Instead, it’s about love and adversity. About caring. Or about how it feels to be ostracized. To be judged negatively or discriminated against for being different. Something anyone can relate to, regardless of how they feel about this particular issue.
Rather than starting with a tough issue that seems divisive (a sticking point), deep canvassing starts with common ground. Something everyone can rally around.
Then, only after building that connection, do canvassers ultimately bend around and pivot to transgender rights. Switching the playing field from one where two teams are dug in on different ends to one where everyone is on the same team.
Who would disagree about the importance of meaningful love? About reducing adversity and helping the ones we care about? And if you agree with those things, well, you might not have realized it, but protecting transgender rights is pretty close to something you already believe.

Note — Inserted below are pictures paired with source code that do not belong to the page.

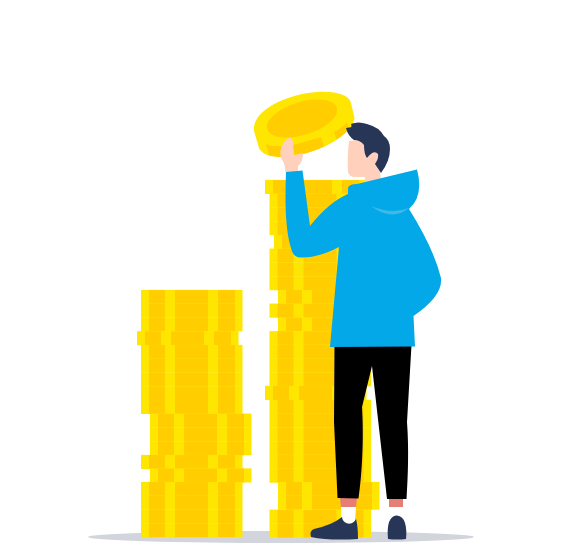
<!DOCTYPE html>
<html lang="en">
<head>
<meta charset="utf-8">
<title>Stacking coins</title>
<style>
:root {
  --paper: #ffffff;
  --ground: #d3d5dd;
  --gold: #ffcd00;
  --gold-light: #ffe600;
  --hoodie: #02a8e8;
  --hoodie-fold: #41b9e6;
  --skin: #ffd0bb;
  --ankle: #e57f76;
  --navy: #273657;
  --trousers: #000000;
}
html, body { margin: 0; background: var(--paper); overflow: hidden; }
svg { display: block; width: 564px; height: 560px; }
.ground { fill: var(--ground); }
.gold { fill: var(--gold); }
.gold-light { fill: var(--gold-light); }
.seam { stroke: var(--gold-light); stroke-width: 0.5; opacity: 0.5; }
.hoodie { fill: var(--hoodie); }
.fold { fill: var(--hoodie-fold); }
.skin { fill: var(--skin); }
.ankle { fill: var(--ankle); }
.navy { fill: var(--navy); }
.trousers { fill: var(--trousers); }
.sock { fill: var(--paper); }
</style>
</head>
<body>
<svg viewBox="0 0 564 560" role="img" aria-label="A man in a blue hoodie adds a gold coin to a tall stack beside a shorter one">
  <defs>
    <g id="coin">
      <rect class="gold-light" width="101.5" height="14"/>
      <path class="gold" d="M8 0h16v14H8zM34 0h33v14H34zM77 0h17v14H77z"/>
      <path class="seam" d="M0 0H101.5"/>
    </g>
    <g id="coins-2"><use href="#coin"/><use href="#coin" y="13.7"/></g>
    <g id="coins-3"><use href="#coins-2"/><use href="#coin" y="27.5"/></g>
    <g id="coins-4"><use href="#coins-2"/><use href="#coins-2" y="27.5"/></g>
    <g id="coins-5"><use href="#coins-4"/><use href="#coin" y="55"/></g>
    <g id="coins-6"><use href="#coins-3"/><use href="#coins-3" y="41.2"/></g>
    <clipPath id="coin-body">
      <path d="M254 131C252 114 276 99 305 93.500C329 89 349 93 351 103L354.500 118C353 130 335 144 310 152C285 160 263 158 259 148Z"/>
    </clipPath>
  </defs>

  <ellipse class="ground" cx="281" cy="537" rx="193" ry="6"/>

  <g id="short-stack">
    <use href="#coins-3" x="141" y="290"/>
    <use href="#coin" x="137" y="331.2"/>
    <use href="#coins-5" x="141" y="345"/>
    <use href="#coins-3" x="150" y="413.7"/>
    <use href="#coin" x="141" y="455"/>
    <use href="#coin" x="150" y="468.5"/>
    <use href="#coins-4" x="141" y="482"/>
  </g>

  <g id="tall-stack">
    <use href="#coin" x="265" y="180"/>
    <use href="#coins-3" x="269.5" y="193.7"/>
    <use href="#coin" x="274" y="235"/>
    <use href="#coins-3" x="269.5" y="248.7"/>
    <use href="#coin" x="278" y="290"/>
    <use href="#coin" x="269.5" y="303.7"/>
    <use href="#coin" x="278" y="317.5"/>
    <use href="#coins-4" x="269.5" y="331.2"/>
    <use href="#coin" x="265" y="386"/>
    <use href="#coins-6" x="269.5" y="400"/>
    <use href="#coins-2" x="278" y="482"/>
    <use href="#coins-2" x="269.5" y="509.7"/>
  </g>

  <g id="held-coin">
    <g clip-path="url(#coin-body)">
      <rect class="gold-light" x="250" y="88" width="108" height="72"/>
      <path class="gold" d="M266 144Q272 147 281 146L284 160H270ZM293 145L322 137L326 152L295 158ZM334 132Q342 128 347 122L351 136L338 144Z"/>
      <path class="gold-light" d="M321 137L333 133L337 145L325 150Z"/>
    </g>
    <ellipse class="gold" cx="302" cy="118.500" rx="36.500" ry="16.500" transform="rotate(-17 302 118.500)"/>
  </g>

  <g id="legs">
    <path class="ankle" d="M340 497H357L356 508H341ZM389 498H403V508H389Z"/>
    <path class="sock" d="M341 507H356L355 522L348 524L341 519ZM389 507H403V519H389Z"/>
    <path class="trousers" d="M334.500 345H411.500L407 422C409 450 408 475 406.500 499H387L372 366L362 407C364 440 362 475 358.500 498.500L337.500 498L334 422Z"/>
    <path class="navy" d="M342 517C343 525 353 526 356 519Q358 526 358 539C342 540 324 540 311 537Q309 531 314 529Q332 525 342 517Z"/>
    <path class="navy" d="M388 539Q387 529 389 522Q392 515 397 515.500Q403 516 405 523Q407 530 406 539Q397 540 388 539Z"/>
  </g>

  <g id="head">
    <path class="skin" d="M349 141Q347 158 348 172Q349 177 355 177H365V184L381 179L380 172L382 150L365 139Z"/>
    <path class="navy" d="M346 128L352 127L351 124Q358 121 367 124Q379 127 384 136Q390 140 390 149Q390 161 381 173L375 164Q379 158 378 154Q374 149 367 158Q364 154 364 145Q360 140 354 140Q348 136 346 128Z"/>
    <path class="navy" d="M353 123L355 131L350 129Z"/>
  </g>

  <path id="raised-hand" class="skin" d="M285 172Q286 165 281 158Q279 150 283 144Q286 137 291 138Q294 141 293 148L294 155L303 153Q303 162 298 166V173Z"/>

  <g id="hoodie">
    <path class="hoodie" d="M286 172L302.500 170.500L310 226Q329 202 348 194V188Q349 184 357 184L417 169.500Q424 196 409 209Q434 249 441 278Q443 296 413.500 316L415 346.500L330 347L339 247Q318 258 300 257.500Q293 257 291 248C285 228 285 200 286 172Z"/>
    <path class="fold" d="M371 206Q392 215 409 208Q392 222 371 206Z"/>
  </g>
</svg>
</body>
</html>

Deep canvassing worked equally well regardless of political affiliation or preexisting beliefs.
As Dave put it, “I know what I’m like when I’m my best self. I know what I’m like when I’m my worst self. And I appreciate when other people help me be my best self. That’s what we’re doing at the door. We’re essentially saying, ‘Hey, I see you. I see what you’re like as your best self.’ Is that how you see it? Is that how you want to be? If it is, how are you going to apply that thinking to your next vote?”
Deep canvassing had more than just a small effect. The impact was sizable. While the conversation was relatively brief, its effect was larger than the change in attitudes toward gays and lesbians in the United States between 1998 and 2012. An almost fifteen-year period.
Most interesting, though, was whose minds were changed. It wasn’t just the movable middle, Democrats who shifted a little bit, or people who already supported transgender rights. Deep canvassing worked equally well regardless of political affiliation or preexisting beliefs. It even convinced people initially opposed to transgender rights to warm to the issue.
Have a boss who doesn’t support an initiative because they think it will cost too much? Dealing with a colleague who doesn’t believe in company culture because they think it’s too “squishy”? Catalysts switch the field and find an unsticking point.
Rather than pushing harder down the same blocked path, explore related directions where people aren’t so dug in. Even though someone might seem like an adversary on one dimension, there’s probably more to them than just that. Points of agreement like making sure the company continues to grow or employee retention stays high. Start with that. Start with the areas of agreement and build from there.
From The Catalyst: How to Change Anyone’s Mind by Jonah Berger. Copyright © 2020 by Social Dynamics Group, LLC. Reprinted by permission of Simon & Schuster, Inc.